Despite what Wattpad is doing to the novel, a new program called RapPad has given everyone an excuse to read poetry.
RapPad was designed to help aspiring rappers write the hottest computer generated rhymes. Over at Mental Floss, linguist Arika Okrent recently used the “Generate Line” function to combine famous opening lines with existing rap lyrics. For example: Continue reading
Yesterday, the New York Times ran a piece about a storytelling app called Wattpad and the growing popularity of online, serialized novels. The lead example is a work called After that has built an audience of one million readers for its frequent installments — which are read on smart phones.
As a blog and a so-called “micro press,” we at Fiction Advocate are not automatically averse to new ways of advocating for fiction. And yet, all of us here are also notoriously over 30, and can remember when books were only read on paper. For us, 2014 is most notable as the 20th anniversary of The Western Canon (as the Times also pointed out this weekend). Thus, we tend to react to things like Wattpad with mild terror and stern disapproval.

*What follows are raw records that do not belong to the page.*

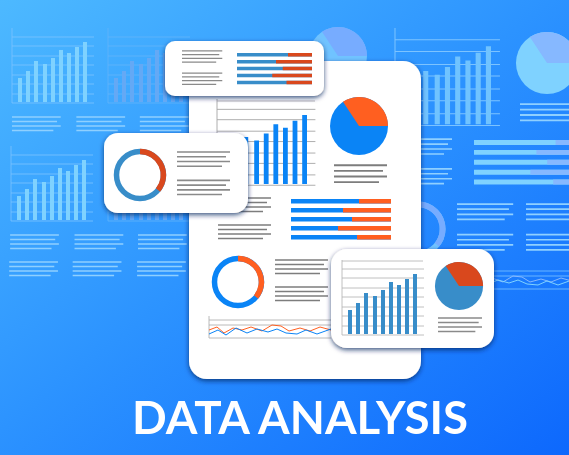
<!DOCTYPE html>
<html lang="en">
<head>
<meta charset="utf-8">
<title>Data Analysis</title>
<style>
:root {
  --sky: #4db9ff;
  --azure: #2c93ff;
  --royal: #0d68fd;
  --paper: #fff;
}
* { margin: 0; padding: 0; box-sizing: border-box; }
body { width: 569px; height: 455px; overflow: hidden; }
.poster {
  position: relative;
  width: 569px;
  height: 455px;
  overflow: hidden;
  background: linear-gradient(142deg, var(--sky) 0%, var(--azure) 48%, var(--royal) 100%);
}
.poster svg { display: block; }
.primary { fill: var(--main); }
.accent { fill: var(--second); }
.ring { fill: none; stroke: var(--main); stroke-width: 5.5; }
.ring-accent { fill: none; stroke: var(--second); stroke-width: 5.5; }
.grid { fill: none; stroke: var(--rule); stroke-width: .8; }
.copy { fill: none; stroke: var(--ink); stroke-width: 1.5; }
.trend { fill: none; stroke: var(--main); stroke-width: 1; }
.trend-accent { fill: none; stroke: var(--second); stroke-width: 1; }
.backdrop { --main: #7fd2ff; --second: #86b8ff; --rule: #7cc3ff; --ink: #8fd0ff; }
.backdrop .muted { --main: #64a9f5; --rule: #64b4fa; }
.backdrop .soft { --main: #70c3ff; --second: #77acff; }
.sheet { --main: #0a84f6; --second: #ff5f20; --rule: #a9a9a9; --ink: #7d7d7d; }
.card { --main: #388dc9; --second: #d9481d; --rule: #b0b0b0; --ink: #8a8a8a; }
.panel { fill: var(--paper); filter: url(#shadow); }
.title { font: 700 45px Lato, "Open Sans", sans-serif; fill: var(--paper); }
</style>
</head>
<body>
<main class="poster">
<svg width="569" height="455" viewBox="0 0 569 455" aria-labelledby="title">
  <defs>
    <filter id="shadow" x="-20%" y="-20%" width="140%" height="150%">
      <feDropShadow dx="0" dy="2" stdDeviation="2.5" flood-color="#06245c" flood-opacity=".75"/>
    </filter>
    <g id="bar-chart">
      <path class="grid" d="M0 0V75M0 9H82M0 18H82M0 28H82M0 37H82M0 47H82M0 56H82M0 66H82M0 75H82"/>
      <path class="primary" d="M6 50h4v24h-4zM14 43h4v31h-4zM22 33h4v41h-4zM31 36h4v38h-4zM39 30h4v44h-4zM47 22h4v52h-4zM55 25h4v49h-4zM63 19h4v55h-4zM71 14h4v60h-4z"/>
    </g>
    <g id="pie">
      <circle class="primary" r="29"/>
      <path class="accent" d="M0 0L-16 -24.2A29 29 0 0 1 29 0z"/>
    </g>
    <g id="donut">
      <circle class="ring" r="23.5"/>
      <path class="ring-accent" d="M0 -23.5A23.5 23.5 0 0 1 18 15"/>
    </g>
    <g id="stacked-bars">
      <path class="primary" d="M0 0h100v4.5H0zM0 9h100v4.5H0zM0 18h100v4.5H0zM0 27h100v4.5H0zM0 36h100v4.5H0z"/>
      <path class="accent" d="M68 0h32v4.5H68zM52 9h48v4.5H52zM61 18h39v4.5H61zM47 27h53v4.5H47zM66 36h34v4.5H66z"/>
    </g>
    <path id="paragraph" class="copy" d="M0 1H53M0 5.5H49M0 10H53M0 14.5H45"/>
    <g id="text-column">
      <use href="#paragraph"/>
      <use href="#paragraph" y="27"/>
    </g>
    <g id="line-chart">
      <path class="grid" d="M0 0V22H122M0 4H122M0 9H122"/>
      <path class="trend-accent" d="M0 14L8 11L15 17L24 12L33 14L42 11L53 15L63 9L72 10L80 15L91 12L101 15L111 11L122 14"/>
      <path class="trend" d="M0 18L9 14L17 19L27 12L38 17L48 13L59 16L68 13L77 17L88 18L97 14L108 18L122 13"/>
    </g>
  </defs>

  <g class="backdrop">
    <use href="#bar-chart" x="12" y="28"/>
    <use href="#bar-chart" class="muted" x="108" y="28"/>
    <use href="#bar-chart" x="11" y="146"/>
    <use href="#bar-chart" class="muted" x="108" y="146"/>
    <use href="#bar-chart" class="soft" transform="translate(395 28) scale(1.28 1.3)"/>
    <use href="#pie" class="soft" x="338" y="56"/>
    <use href="#pie" transform="translate(547 63) scale(1.07)"/>
    <g transform="scale(.92 1)">
      <use href="#paragraph" x="13" y="116"/>
      <use href="#paragraph" x="83" y="116"/>
      <use href="#paragraph" x="152" y="116"/>
      <use href="#paragraph" x="11" y="234"/>
      <use href="#paragraph" x="81" y="234"/>
      <use href="#paragraph" x="150" y="234"/>
      <use href="#paragraph" x="10" y="261"/>
      <use href="#paragraph" x="79" y="261"/>
      <use href="#paragraph" x="149" y="261"/>
    </g>
    <use href="#paragraph" transform="translate(520 103) scale(1.1 1.2)"/>
    <use href="#text-column" transform="translate(399 138) scale(1 1.1)"/>
    <use href="#stacked-bars" transform="translate(474 140) scale(1.2 1.1)"/>
    <use href="#donut" class="soft" transform="translate(418 229) scale(1.05)"/>
    <use href="#text-column" transform="translate(457 203) scale(1.06 1.13)"/>
    <use href="#text-column" transform="translate(526 203) scale(1.06 1.13)"/>
    <use href="#line-chart" x="450" y="267"/>
  </g>

  <g class="sheet">
    <rect class="panel" x="189" y="61" width="232" height="318" rx="18"/>
    <use href="#bar-chart" transform="translate(217 99) scale(1.2 1.15)"/>
    <path class="grid" d="M217 101H315"/>
    <use href="#pie" x="359" y="126"/>
    <use href="#paragraph" transform="translate(334 164) scale(1 1.25)"/>
    <use href="#text-column" x="218" y="197"/>
    <use href="#stacked-bars" x="291" y="199"/>
    <use href="#donut" x="238" y="282"/>
    <use href="#text-column" x="275" y="259"/>
    <use href="#line-chart" x="209" y="316"/>
  </g>

  <g class="card">
    <rect class="panel" x="165" y="41" width="159" height="55" rx="10"/>
    <use href="#text-column" transform="translate(182 50) scale(.76 .83)"/>
    <use href="#stacked-bars" transform="translate(237 53) scale(.75 .77)"/>
  </g>

  <g class="card">
    <rect class="panel" x="104" y="133" width="144" height="80" rx="14"/>
    <use href="#donut" x="140" y="175"/>
    <use href="#text-column" transform="translate(177 151) scale(1 1.05)"/>
  </g>

  <g class="card">
    <rect class="panel" x="331" y="249" width="163" height="99" rx="16"/>
    <use href="#bar-chart" x="342" y="260"/>
    <path class="grid" d="M342 261H423"/>
    <use href="#pie" transform="translate(459 286) scale(.83)"/>
    <use href="#paragraph" transform="translate(438 317) scale(.83 1)"/>
  </g>

  <text id="title" class="title" x="132" y="434" textLength="336" lengthAdjust="spacingAndGlyphs">DATA ANALYSIS</text>
</svg>
</main>
</body>
</html>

But rather than putting on my angry Andy Rooney eyebrows and harrumphing, I’ll just let the evidence speak for itself. Here are a few key sections from the Times story: